Sources: Sernageomin & Onemi
The Sernageomin through a special report of volcanic activity (REAV) reported the change of alert from GREEN to YELLOW in the volcanic complex of Laguna del Maule
The above responds to the increase in volcano-tectonic (VT) type seismic activity, associated with rock fracturing, through seismic swarms on June 11, 13 and 15-16. These events were characterized by their small scale and by their location in the southwest of the lagoon (Las Nieblas sector)
In addition, in this same area during the previous months, diffuse carbon dioxide (CO2) anomalies were detected through the ground.
Therefore, due to the persistent presence of seismic swarms in the same area, added to the gas anomaly and the constant deformation that has characterized the volcanic complex over the past decade, it is considered to be at above its basic level.
A potential allocation area is set at a radius of 2,000 meters around the passive carbon dioxide degassing center
In the past few days, there have been periods of earthquakes and occasional earthquakes in Veniaminof.
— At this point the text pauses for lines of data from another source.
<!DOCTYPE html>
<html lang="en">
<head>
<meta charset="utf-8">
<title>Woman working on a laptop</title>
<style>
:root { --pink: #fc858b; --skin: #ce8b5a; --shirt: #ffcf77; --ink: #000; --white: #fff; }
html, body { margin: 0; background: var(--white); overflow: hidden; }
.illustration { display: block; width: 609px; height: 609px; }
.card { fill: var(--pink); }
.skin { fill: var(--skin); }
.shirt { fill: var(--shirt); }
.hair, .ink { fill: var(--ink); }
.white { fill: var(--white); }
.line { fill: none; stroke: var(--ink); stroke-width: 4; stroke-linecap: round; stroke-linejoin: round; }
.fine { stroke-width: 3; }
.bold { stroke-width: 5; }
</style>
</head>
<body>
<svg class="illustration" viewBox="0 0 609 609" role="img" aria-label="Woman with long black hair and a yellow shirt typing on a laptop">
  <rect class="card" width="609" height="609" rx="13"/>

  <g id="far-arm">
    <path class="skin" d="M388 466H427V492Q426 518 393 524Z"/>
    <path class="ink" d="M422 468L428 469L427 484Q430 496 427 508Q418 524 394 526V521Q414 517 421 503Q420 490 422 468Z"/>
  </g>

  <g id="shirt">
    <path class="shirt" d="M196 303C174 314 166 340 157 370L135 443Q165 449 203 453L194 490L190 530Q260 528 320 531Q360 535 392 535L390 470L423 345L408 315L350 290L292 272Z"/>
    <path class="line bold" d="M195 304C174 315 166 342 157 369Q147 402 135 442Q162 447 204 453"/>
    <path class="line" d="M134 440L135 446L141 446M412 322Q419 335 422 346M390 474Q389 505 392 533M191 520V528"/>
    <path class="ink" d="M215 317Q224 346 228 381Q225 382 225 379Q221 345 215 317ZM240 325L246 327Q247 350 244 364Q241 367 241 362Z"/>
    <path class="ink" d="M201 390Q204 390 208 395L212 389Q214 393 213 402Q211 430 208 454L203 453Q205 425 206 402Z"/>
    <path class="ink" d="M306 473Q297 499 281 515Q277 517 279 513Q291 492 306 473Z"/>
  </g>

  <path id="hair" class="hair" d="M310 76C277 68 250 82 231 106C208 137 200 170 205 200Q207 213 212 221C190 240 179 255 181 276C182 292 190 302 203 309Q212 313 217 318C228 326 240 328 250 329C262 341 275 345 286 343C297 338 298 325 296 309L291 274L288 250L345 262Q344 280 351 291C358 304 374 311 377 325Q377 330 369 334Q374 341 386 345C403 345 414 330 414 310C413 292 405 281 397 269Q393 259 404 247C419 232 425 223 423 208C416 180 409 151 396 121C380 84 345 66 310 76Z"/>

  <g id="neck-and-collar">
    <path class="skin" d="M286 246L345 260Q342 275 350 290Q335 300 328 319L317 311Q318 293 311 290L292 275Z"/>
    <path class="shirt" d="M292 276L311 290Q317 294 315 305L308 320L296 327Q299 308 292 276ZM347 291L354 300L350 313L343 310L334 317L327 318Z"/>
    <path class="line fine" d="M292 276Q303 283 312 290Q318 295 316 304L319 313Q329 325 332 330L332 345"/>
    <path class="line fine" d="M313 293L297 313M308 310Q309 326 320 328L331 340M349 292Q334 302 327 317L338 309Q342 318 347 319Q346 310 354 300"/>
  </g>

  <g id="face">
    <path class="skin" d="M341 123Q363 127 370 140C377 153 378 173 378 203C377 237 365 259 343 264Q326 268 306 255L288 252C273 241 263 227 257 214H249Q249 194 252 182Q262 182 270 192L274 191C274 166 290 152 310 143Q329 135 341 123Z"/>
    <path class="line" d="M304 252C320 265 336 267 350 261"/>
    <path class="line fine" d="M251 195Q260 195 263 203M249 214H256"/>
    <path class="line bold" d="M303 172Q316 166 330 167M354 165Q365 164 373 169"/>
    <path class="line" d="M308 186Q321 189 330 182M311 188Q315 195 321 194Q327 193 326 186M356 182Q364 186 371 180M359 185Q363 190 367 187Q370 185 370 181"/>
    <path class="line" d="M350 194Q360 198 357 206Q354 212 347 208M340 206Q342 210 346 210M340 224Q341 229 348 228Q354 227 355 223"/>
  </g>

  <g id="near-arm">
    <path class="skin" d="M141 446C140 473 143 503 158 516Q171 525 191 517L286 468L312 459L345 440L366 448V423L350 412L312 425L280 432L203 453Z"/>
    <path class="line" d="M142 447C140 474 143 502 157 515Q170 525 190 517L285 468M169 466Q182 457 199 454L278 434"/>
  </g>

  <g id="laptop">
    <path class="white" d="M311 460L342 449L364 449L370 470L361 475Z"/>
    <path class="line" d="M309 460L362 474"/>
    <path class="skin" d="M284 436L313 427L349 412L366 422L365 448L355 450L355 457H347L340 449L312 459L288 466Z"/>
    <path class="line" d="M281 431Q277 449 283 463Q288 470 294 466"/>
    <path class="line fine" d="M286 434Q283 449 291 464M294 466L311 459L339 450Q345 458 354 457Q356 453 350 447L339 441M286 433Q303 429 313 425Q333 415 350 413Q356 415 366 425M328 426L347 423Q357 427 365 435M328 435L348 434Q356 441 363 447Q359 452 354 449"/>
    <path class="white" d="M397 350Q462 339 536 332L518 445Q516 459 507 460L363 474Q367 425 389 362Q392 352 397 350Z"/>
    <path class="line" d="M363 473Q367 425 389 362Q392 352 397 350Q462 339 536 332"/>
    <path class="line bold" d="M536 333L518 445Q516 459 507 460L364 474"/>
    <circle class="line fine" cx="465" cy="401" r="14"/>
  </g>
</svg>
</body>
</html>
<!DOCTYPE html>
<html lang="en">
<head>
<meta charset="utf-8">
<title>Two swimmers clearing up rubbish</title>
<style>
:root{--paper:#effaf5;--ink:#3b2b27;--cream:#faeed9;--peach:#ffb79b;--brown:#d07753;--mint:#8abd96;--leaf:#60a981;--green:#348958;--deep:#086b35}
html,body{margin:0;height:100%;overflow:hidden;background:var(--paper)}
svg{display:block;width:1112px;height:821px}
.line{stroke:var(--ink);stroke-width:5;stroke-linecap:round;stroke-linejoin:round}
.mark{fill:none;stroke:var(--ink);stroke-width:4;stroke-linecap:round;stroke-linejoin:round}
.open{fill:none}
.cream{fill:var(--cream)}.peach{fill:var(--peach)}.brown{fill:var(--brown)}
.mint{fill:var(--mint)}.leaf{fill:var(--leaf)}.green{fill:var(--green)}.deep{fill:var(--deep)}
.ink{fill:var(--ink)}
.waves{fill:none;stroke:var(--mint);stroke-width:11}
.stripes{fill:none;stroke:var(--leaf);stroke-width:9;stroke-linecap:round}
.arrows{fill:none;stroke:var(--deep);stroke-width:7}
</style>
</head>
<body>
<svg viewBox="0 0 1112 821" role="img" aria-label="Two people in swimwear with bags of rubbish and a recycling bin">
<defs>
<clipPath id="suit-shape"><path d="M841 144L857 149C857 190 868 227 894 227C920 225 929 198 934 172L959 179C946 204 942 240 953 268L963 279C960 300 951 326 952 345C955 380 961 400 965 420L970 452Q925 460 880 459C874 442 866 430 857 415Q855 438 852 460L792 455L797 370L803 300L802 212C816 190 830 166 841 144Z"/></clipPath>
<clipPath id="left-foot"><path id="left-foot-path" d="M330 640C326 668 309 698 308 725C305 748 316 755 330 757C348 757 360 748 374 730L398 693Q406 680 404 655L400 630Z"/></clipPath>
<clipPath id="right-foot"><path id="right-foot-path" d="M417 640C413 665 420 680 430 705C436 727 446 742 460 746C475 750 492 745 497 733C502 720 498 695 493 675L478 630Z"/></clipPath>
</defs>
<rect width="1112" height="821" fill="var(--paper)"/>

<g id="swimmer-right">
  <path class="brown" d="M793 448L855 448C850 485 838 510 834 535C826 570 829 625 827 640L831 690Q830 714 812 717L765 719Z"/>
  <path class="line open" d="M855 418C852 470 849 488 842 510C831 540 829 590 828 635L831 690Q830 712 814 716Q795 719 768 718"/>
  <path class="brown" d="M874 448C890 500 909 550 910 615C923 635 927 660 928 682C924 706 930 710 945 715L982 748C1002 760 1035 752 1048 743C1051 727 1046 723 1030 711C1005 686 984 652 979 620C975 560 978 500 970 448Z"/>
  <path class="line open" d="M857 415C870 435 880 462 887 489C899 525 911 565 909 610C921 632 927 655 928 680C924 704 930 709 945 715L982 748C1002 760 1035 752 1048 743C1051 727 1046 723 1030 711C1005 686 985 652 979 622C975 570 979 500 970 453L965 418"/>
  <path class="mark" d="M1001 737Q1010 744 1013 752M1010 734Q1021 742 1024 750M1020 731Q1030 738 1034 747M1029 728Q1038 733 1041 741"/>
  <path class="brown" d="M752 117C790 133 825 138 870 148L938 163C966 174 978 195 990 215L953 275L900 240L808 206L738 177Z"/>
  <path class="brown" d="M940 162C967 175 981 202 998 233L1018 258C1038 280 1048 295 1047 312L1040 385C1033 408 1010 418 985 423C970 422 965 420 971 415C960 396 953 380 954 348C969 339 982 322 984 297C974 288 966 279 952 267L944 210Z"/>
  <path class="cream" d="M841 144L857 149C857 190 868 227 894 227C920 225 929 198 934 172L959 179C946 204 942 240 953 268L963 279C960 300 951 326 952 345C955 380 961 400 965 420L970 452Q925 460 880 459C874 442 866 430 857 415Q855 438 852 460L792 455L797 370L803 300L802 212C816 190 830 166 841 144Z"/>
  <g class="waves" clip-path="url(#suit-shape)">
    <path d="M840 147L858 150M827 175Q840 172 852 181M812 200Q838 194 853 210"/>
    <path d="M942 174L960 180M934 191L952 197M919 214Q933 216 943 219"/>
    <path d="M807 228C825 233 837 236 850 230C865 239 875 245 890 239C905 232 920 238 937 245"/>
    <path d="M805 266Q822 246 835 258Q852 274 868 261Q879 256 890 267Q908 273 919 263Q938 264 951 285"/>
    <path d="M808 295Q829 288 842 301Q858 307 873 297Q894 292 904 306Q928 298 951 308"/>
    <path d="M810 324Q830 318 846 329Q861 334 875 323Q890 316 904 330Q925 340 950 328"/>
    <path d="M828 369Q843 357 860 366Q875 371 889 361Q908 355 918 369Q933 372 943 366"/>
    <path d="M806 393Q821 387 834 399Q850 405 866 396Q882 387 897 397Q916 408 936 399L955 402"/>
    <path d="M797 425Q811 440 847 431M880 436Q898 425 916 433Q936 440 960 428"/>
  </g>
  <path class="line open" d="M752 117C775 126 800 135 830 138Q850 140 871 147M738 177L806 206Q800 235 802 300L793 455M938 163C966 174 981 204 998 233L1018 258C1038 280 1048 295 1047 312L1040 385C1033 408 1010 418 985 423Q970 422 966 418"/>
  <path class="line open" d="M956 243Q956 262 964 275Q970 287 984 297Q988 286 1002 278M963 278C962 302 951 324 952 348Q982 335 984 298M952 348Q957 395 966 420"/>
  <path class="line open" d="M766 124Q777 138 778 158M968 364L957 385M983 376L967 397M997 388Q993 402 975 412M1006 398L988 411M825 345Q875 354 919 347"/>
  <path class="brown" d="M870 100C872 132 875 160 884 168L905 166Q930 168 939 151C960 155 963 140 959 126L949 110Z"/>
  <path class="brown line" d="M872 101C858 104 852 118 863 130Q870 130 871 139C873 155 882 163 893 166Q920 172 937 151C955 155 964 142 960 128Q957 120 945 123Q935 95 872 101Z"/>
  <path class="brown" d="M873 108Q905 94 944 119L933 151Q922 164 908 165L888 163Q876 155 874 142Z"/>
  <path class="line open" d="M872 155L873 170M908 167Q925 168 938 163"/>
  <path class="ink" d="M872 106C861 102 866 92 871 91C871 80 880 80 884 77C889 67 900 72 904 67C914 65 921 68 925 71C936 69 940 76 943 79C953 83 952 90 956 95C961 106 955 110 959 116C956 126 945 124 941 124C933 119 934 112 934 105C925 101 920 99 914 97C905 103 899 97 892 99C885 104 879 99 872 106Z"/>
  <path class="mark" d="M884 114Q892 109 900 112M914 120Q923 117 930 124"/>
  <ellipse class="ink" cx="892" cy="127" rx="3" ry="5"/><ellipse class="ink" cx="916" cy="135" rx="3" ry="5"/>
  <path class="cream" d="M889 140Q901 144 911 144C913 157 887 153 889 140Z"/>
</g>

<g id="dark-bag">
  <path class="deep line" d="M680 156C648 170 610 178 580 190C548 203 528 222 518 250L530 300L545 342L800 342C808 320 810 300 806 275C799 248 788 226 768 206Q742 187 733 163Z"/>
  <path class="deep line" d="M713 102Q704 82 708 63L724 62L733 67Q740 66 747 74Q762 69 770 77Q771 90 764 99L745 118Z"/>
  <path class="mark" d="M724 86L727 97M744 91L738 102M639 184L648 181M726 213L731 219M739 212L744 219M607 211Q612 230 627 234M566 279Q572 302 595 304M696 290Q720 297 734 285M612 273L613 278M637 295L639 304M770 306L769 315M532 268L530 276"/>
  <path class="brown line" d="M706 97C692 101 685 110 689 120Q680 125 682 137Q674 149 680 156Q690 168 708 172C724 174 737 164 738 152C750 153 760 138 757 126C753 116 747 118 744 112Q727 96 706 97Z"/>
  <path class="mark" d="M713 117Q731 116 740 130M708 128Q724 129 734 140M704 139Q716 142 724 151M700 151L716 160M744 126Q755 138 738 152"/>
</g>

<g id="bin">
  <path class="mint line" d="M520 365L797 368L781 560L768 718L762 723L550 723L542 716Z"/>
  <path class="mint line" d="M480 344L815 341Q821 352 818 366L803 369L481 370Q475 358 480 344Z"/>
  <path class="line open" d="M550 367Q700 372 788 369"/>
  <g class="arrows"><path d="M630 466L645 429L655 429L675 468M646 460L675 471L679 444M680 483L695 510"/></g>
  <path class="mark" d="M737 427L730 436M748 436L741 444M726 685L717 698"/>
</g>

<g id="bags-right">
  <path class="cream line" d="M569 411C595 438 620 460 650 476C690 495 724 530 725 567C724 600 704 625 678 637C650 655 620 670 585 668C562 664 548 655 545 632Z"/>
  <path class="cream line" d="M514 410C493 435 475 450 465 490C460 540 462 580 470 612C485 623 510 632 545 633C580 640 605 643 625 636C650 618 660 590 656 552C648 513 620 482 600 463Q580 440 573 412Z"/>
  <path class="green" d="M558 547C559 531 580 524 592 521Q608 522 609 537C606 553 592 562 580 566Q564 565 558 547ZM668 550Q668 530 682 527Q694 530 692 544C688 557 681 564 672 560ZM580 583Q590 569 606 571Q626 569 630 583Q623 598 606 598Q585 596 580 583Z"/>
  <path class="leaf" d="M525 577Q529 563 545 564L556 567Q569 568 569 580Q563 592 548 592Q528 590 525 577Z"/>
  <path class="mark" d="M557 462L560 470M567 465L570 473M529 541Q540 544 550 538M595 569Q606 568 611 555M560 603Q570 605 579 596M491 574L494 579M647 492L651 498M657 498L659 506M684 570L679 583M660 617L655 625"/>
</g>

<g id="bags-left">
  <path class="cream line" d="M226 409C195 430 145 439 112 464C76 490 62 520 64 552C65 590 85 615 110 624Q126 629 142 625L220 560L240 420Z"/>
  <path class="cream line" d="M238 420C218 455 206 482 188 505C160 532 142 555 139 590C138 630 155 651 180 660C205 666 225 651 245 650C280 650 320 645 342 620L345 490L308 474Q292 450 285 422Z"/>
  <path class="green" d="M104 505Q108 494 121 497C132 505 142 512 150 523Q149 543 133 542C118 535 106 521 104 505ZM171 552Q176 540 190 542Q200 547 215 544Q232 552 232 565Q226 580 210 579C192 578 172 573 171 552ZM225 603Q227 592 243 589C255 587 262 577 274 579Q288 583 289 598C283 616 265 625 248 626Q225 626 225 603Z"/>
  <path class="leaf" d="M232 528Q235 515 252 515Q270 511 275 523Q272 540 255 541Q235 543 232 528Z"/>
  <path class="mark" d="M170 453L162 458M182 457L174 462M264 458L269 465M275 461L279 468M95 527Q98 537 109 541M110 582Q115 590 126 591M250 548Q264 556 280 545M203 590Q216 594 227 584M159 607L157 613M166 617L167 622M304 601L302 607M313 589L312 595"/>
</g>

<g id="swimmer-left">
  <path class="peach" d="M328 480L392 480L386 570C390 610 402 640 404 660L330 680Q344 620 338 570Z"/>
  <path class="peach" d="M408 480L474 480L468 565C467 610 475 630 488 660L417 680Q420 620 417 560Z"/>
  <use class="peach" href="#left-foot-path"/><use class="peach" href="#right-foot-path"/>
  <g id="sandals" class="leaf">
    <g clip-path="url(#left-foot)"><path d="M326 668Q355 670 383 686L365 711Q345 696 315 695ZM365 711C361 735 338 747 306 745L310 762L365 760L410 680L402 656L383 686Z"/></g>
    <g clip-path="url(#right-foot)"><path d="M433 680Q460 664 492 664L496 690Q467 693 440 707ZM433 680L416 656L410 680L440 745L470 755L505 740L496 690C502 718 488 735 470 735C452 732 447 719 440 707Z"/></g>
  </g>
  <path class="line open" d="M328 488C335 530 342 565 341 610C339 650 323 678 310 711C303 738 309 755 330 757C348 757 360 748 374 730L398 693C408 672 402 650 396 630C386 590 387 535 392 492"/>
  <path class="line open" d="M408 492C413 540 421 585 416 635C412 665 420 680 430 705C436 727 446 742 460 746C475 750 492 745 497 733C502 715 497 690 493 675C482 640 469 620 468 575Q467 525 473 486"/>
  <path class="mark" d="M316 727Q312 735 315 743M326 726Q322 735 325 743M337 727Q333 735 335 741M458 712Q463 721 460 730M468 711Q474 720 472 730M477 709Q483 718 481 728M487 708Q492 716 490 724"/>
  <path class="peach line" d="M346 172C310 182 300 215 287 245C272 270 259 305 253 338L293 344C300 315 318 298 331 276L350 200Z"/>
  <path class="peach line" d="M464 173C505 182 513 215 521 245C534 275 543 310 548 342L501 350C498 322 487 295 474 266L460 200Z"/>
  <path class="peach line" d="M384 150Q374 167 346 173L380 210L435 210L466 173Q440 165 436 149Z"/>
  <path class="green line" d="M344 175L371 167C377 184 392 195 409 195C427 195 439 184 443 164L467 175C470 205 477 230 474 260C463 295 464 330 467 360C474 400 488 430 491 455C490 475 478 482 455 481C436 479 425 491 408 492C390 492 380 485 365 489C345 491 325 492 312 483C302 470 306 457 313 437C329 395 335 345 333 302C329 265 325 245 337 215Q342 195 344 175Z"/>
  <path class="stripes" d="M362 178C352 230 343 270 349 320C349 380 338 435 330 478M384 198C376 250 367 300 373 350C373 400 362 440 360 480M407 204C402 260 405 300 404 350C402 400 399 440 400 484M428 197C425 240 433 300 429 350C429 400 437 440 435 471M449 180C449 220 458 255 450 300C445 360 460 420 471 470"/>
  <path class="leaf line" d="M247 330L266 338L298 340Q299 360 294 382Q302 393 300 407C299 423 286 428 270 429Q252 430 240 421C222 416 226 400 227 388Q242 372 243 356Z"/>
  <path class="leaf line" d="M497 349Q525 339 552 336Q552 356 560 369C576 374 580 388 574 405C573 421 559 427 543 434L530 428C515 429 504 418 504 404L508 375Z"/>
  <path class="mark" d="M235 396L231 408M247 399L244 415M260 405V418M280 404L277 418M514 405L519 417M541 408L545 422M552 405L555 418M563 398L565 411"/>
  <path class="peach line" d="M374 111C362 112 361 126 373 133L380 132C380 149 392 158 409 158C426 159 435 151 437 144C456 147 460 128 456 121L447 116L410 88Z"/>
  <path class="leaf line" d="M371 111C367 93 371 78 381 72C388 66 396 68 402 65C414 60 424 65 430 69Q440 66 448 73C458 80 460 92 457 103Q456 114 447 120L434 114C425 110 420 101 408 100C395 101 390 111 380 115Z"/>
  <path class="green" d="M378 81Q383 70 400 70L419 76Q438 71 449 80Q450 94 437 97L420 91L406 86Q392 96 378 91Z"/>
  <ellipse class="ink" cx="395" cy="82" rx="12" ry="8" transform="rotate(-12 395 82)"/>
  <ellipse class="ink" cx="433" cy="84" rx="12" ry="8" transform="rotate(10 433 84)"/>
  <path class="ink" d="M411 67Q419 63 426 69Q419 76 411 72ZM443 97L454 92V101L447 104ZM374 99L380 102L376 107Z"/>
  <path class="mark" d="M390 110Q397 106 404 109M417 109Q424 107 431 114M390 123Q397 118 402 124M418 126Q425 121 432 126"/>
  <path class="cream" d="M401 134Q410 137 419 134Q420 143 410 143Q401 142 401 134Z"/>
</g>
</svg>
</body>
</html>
This represents a deviation from the background activity. Thus, the aviation color code and the alert level of the volcano are increased to YELLOW / ADVISORY.
This type of seismic activity generally precedes the eruptive activity with Veniaminof, but does not mean that an eruption will occur. Eruptive activity generally consists of emissions of minor ash, lava fountains and lava flows from the small cone of the summit caldera. Ash emissions are generally confined to the summit crater, but larger events can cause ash to fall in nearby communities and drift of airborne ash.
The Veniaminof volcano is an andesitic stratovolcano with a summit caldera 10 km in diameter located on the Alaskan Peninsula, 775 km (480 mi) southwest of Anchorage and 35 km (22 mi) north of Perryville . It is monitored by local seismic sensors, satellite data, web cameras, and infrared and lightning networks remotely.
Veniaminof - the summit cone and the lava flows 2018 - photo Matt Loewen / AVO taken during the field visit in June 2019
An earthquake of M7.4, 470 km south of Raoul island, in the north of New Zealand, on 19.06.2020 at 12:49 local time occurred in the Tonga-Kermadec subduction zone, where the Pacific plate plunges towards west under the Australian plate, causing tension events at shallower depths and compression tremor at greater depths.
This earthquake was felt widely along the east coast of New Zealand.